*** Block opens ***

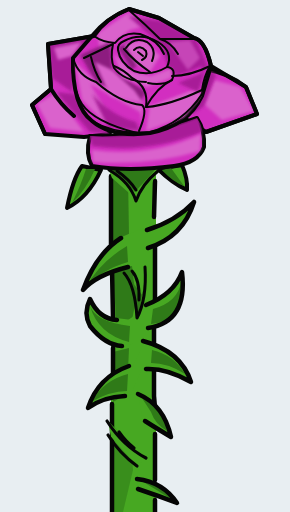
<!DOCTYPE html>
<html lang="en">
<head>
<meta charset="utf-8">
<title>Thorny rose</title>
<style>
:root{--paper:#e8eef2;--ink:#050505;--leaf:#47a822;--leaf-dark:#2f7a18;--petal:#d22fc0;--petal-light:#da62cc;--petal-deep:#a81c98;--petal-shade:#8d1a80}
html,body{margin:0;height:100%;overflow:hidden;background:var(--paper)}
.canvas{display:block;width:290px;height:512px;background:var(--paper)}
.outline{fill:none;stroke:var(--ink);stroke-width:4.5;stroke-linecap:round;stroke-linejoin:round}
.thorn{fill:var(--leaf);stroke:var(--ink);stroke-width:4.5;stroke-linecap:round;stroke-linejoin:round}
.leaf{fill:var(--leaf);stroke:var(--ink);stroke-width:4;stroke-linejoin:round}
.green{fill:var(--leaf)}
.green-shade{fill:var(--leaf-dark)}
.petal{fill:var(--petal);stroke:var(--ink);stroke-width:4;stroke-linejoin:round}
.fold{fill:none;stroke:var(--ink);stroke-width:2;stroke-linecap:round;stroke-linejoin:round}
.light{fill:var(--petal-light)}
.mid{fill:var(--petal)}
.deep{fill:var(--petal-deep)}
.shade{fill:var(--petal-shade)}
.soft{filter:url(#soften)}
</style>
</head>
<body>
<svg class="canvas" viewBox="0 0 290 512" role="img" aria-label="Magenta rose on a thorny green stem">
<defs>
<filter id="soften" x="-20%" y="-20%" width="140%" height="140%"><feGaussianBlur stdDeviation="1.6"/></filter>
<clipPath id="left-petals"><path d="M48 44L94 36L82 62L74 58C74 80 72 92 82 104L110 134L84 137L45 134L32 105L51 89Z"/></clipPath>
<clipPath id="right-petal"><path d="M207 70Q226 72 246 87L257 114L206 132L192 113Z"/></clipPath>
<clipPath id="bottom-petal"><path d="M90 136Q140 139 197 118Q205 130 204 147Q198 163 174 166Q128 172 92 166Q85 154 90 136Z"/></clipPath>
<clipPath id="bloom"><path d="M92 36Q106 18 129 9L159 18L194 38Q205 40 211 66L202 96Q188 126 150 133Q112 138 92 121Q72 106 73 58Z"/></clipPath>
</defs>

<g id="stem">
<path class="green" d="M111 174H156V512H111Z"/>
<g class="green-shade">
<path d="M111 176H128L129 236L124 252L111 258Z"/>
<path d="M113 270L132 266L136 300L132 320L116 318Z"/>
<path d="M113 352L129 348L127 394L113 402Z"/>
<path d="M112 424L131 446L133 470L123 512H111Z" opacity=".55"/>
<path d="M128 178L156 170L136 196Z"/>
</g>
<path class="outline" d="M111 176V244M112 268L113 318M113 348V382M112 404V512M155 181L154 217M155 243V303M154 327V346M154 371V396L155 408M155 434V480M155 500V512"/>
</g>

<g id="thorns">
<path class="green" d="M111 244Q94 259 83 290Q99 275 129 267L140 250Q176 243 194 202Q177 221 140 229L124 236Z"/>
<path class="green-shade" d="M86 287Q100 262 127 246L128 262Q101 270 86 287Z"/>
<path class="outline" d="M121 238Q96 254 83 290Q96 275 128 267M147 230Q176 221 194 202Q183 237 148 248"/>
<path class="green" d="M131 345Q104 344 87 324Q82 312 90 299Q99 316 125 322L140 312L152 303Q173 291 182 272Q188 322 150 327Z"/>
<path class="green-shade" d="M90 306Q96 322 130 326L129 342Q98 334 90 306ZM181 282Q178 302 153 309L151 324Q184 321 181 282Z"/>
<path class="outline" d="M122 346Q105 345 90 326Q83 313 90 299Q99 319 117 320M146 305Q174 294 182 272Q188 322 148 328"/>
<path class="green" d="M133 366Q100 377 87 409Q108 396 130 396L142 369Q164 366 191 382Q182 352 145 341Z"/>
<path class="green-shade" d="M128 374Q104 380 91 402Q110 391 127 391ZM152 350Q174 355 185 374Q168 363 151 363Z"/>
<path class="outline" d="M129 366Q98 377 88 408Q103 397 125 396M143 341Q181 351 191 382Q167 368 146 369"/>
<path class="green" d="M138 394Q165 405 170 436Q157 427 143 422Z"/>
<path class="green-shade" d="M140 395Q163 408 167 431Q155 424 151 412Z"/>
<path class="outline" d="M138 394Q164 405 171 437Q156 428 145 421"/>
<path class="green" d="M108 421L146 459L137 466L111 437Z"/>
<path class="outline" style="stroke-width:3.2" d="M107 421Q123 446 146 458M108 435Q120 454 137 466M119 432Q126 442 134 448"/>
<path class="green" d="M138 479Q165 482 177 503Q158 496 137 494Z"/>
<path class="green-shade" d="M140 480Q163 484 171 499L155 489Z"/>
<path class="outline" d="M137 479Q163 482 177 503Q159 496 138 489"/>
<path class="green-shade" d="M126 274L138 319L147 267L143 296Z"/>
<path class="outline" style="stroke-width:3" d="M124 273Q135 285 137 318Q147 299 145 267M132 271Q140 280 139 300"/>
</g>

<g id="sepals">
<path class="leaf" d="M82 166Q73 178 67 208Q88 198 101 170Z"/>
<path class="leaf" d="M158 169Q172 183 187 190Q188 179 182 165Z"/>
<path class="green-shade" d="M95 169Q86 190 72 203Q81 185 86 169ZM171 168L184 186Q173 182 162 170Z"/>
<path class="green" d="M108 168H158L152 183L137 200L112 178Z"/>
<path class="green-shade" d="M112 170H155L135 192Z"/>
<path class="outline" style="stroke-width:3" d="M109 170Q130 182 136 201Q142 184 158 171M117 171Q129 179 136 190"/>
</g>

<g id="rose">
<path class="petal" d="M48 44L94 36L82 62L110 134L84 137L45 134L32 105L51 89Z"/>
<g clip-path="url(#left-petals)">
<path class="deep soft" d="M48 44L90 37L76 58L72 92L52 78Z"/>
<path class="light soft" d="M54 48L82 42L72 56L58 60Z"/>
<path class="light soft" d="M37 104L56 93L72 116L84 132L50 128Z"/>
<path class="deep soft" d="M56 92L74 94L110 134L90 132Z"/>
</g>
<path class="petal" d="M207 70Q226 72 246 87L257 114L206 132L184 118Z"/>
<g clip-path="url(#right-petal)">
<path class="light soft" d="M214 80L240 87L254 111L222 120L204 104Z"/>
<path class="deep soft" d="M207 69L216 75L204 106L190 116Z"/>
</g>
<path class="petal" d="M90 136Q140 139 197 118Q205 130 204 147Q198 163 174 166Q128 172 92 166Q85 154 90 136Z"/>
<g clip-path="url(#bottom-petal)">
<path class="deep soft" d="M89 134Q145 140 199 116L202 132Q148 154 92 146Z"/>
<path class="light soft" d="M92 150Q150 158 201 134L200 151Q150 166 93 162Z"/>
</g>
<path class="petal" d="M92 36Q106 18 129 9L159 18L194 38Q205 40 211 66L202 96Q188 126 150 133Q112 138 92 121Q72 106 73 58Z"/>
<g clip-path="url(#bloom)">
<path class="light soft" d="M98 33L128 13L156 23L130 30L112 44L100 55Z"/>
<path class="deep soft" d="M128 16L162 21L197 41L208 67L194 80L170 72L160 44Z"/>
<path class="light soft" d="M168 42L190 40L200 58L188 70Z" opacity=".6"/>
<path class="shade soft" d="M80 55L110 42L112 70L146 92L140 102L96 82Z"/>
<path class="light soft" d="M75 62L98 84L143 107L139 130L104 122L82 100Z"/>
<path class="mid soft" d="M90 84L140 112L143 130L112 120Z"/>
<path class="deep soft" d="M92 94Q112 116 136 122L140 131L108 127Z"/>
<path class="light soft" d="M95 62L112 70L134 90L144 104L110 96Z"/>
<path class="light soft" d="M150 104L197 88L202 96L184 117L146 131Z"/>
<path class="mid soft" d="M154 86L202 66L199 86L150 106Z"/>
<path class="deep soft" d="M178 83L205 72L198 92Z"/>
<path class="light soft" d="M114 54L133 72L151 76L172 68L171 78L147 87L122 78Z"/>
<path class="shade soft" d="M118 48L128 42L140 62L132 70Z"/>
<path class="light soft" d="M124 44L144 40L160 56L150 72L136 64Z"/>
</g>
<g class="fold">
<path d="M73 58Q78 76 96 82Q120 103 142 105Q148 110 139 131"/>
<path d="M73 58Q71 87 82 104Q94 122 137 133"/>
<path d="M84 58Q101 50 113 44M91 57Q94 71 101 82M113 44Q110 58 114 68Q124 81 146 82"/>
<path d="M94 36Q102 42 115 43Q124 31 140 34Q158 40 164 54"/>
<path d="M114 66Q124 70 132 78Q149 87 146 107"/>
<path d="M118 50Q120 63 134 71Q150 77 167 67Q174 52 158 42Q141 32 124 41Q117 44 118 50Z"/>
<path d="M124 49Q134 61 150 72M126 48Q134 36 147 42Q157 49 152 61M134 50Q140 44 146 51Q148 57 142 60M138 52L143 56"/>
<path d="M130 11Q146 25 160 39L194 39M160 39Q171 42 178 54M167 67Q177 68 172 80Q162 86 148 83"/>
<path d="M172 76Q190 76 210 66M146 107Q157 87 172 80M147 107Q170 105 202 90Q204 76 210 66"/>
<path d="M92 121Q116 135 150 132Q183 123 202 94"/>
</g>
<path class="outline" style="stroke-width:4" d="M51 89L48 44L94 36Q106 18 129 9L159 18L194 38Q205 40 211 66L246 87L257 114L206 132M45 134L32 105L51 89Q60 104 74 116"/>
</g>
</svg>
</body>
</html>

*** Block closes ***

§ Exercise description:
Count the lines of the material that contain the word "fold" and state the resulting number without further remark.

§ Solution below:
2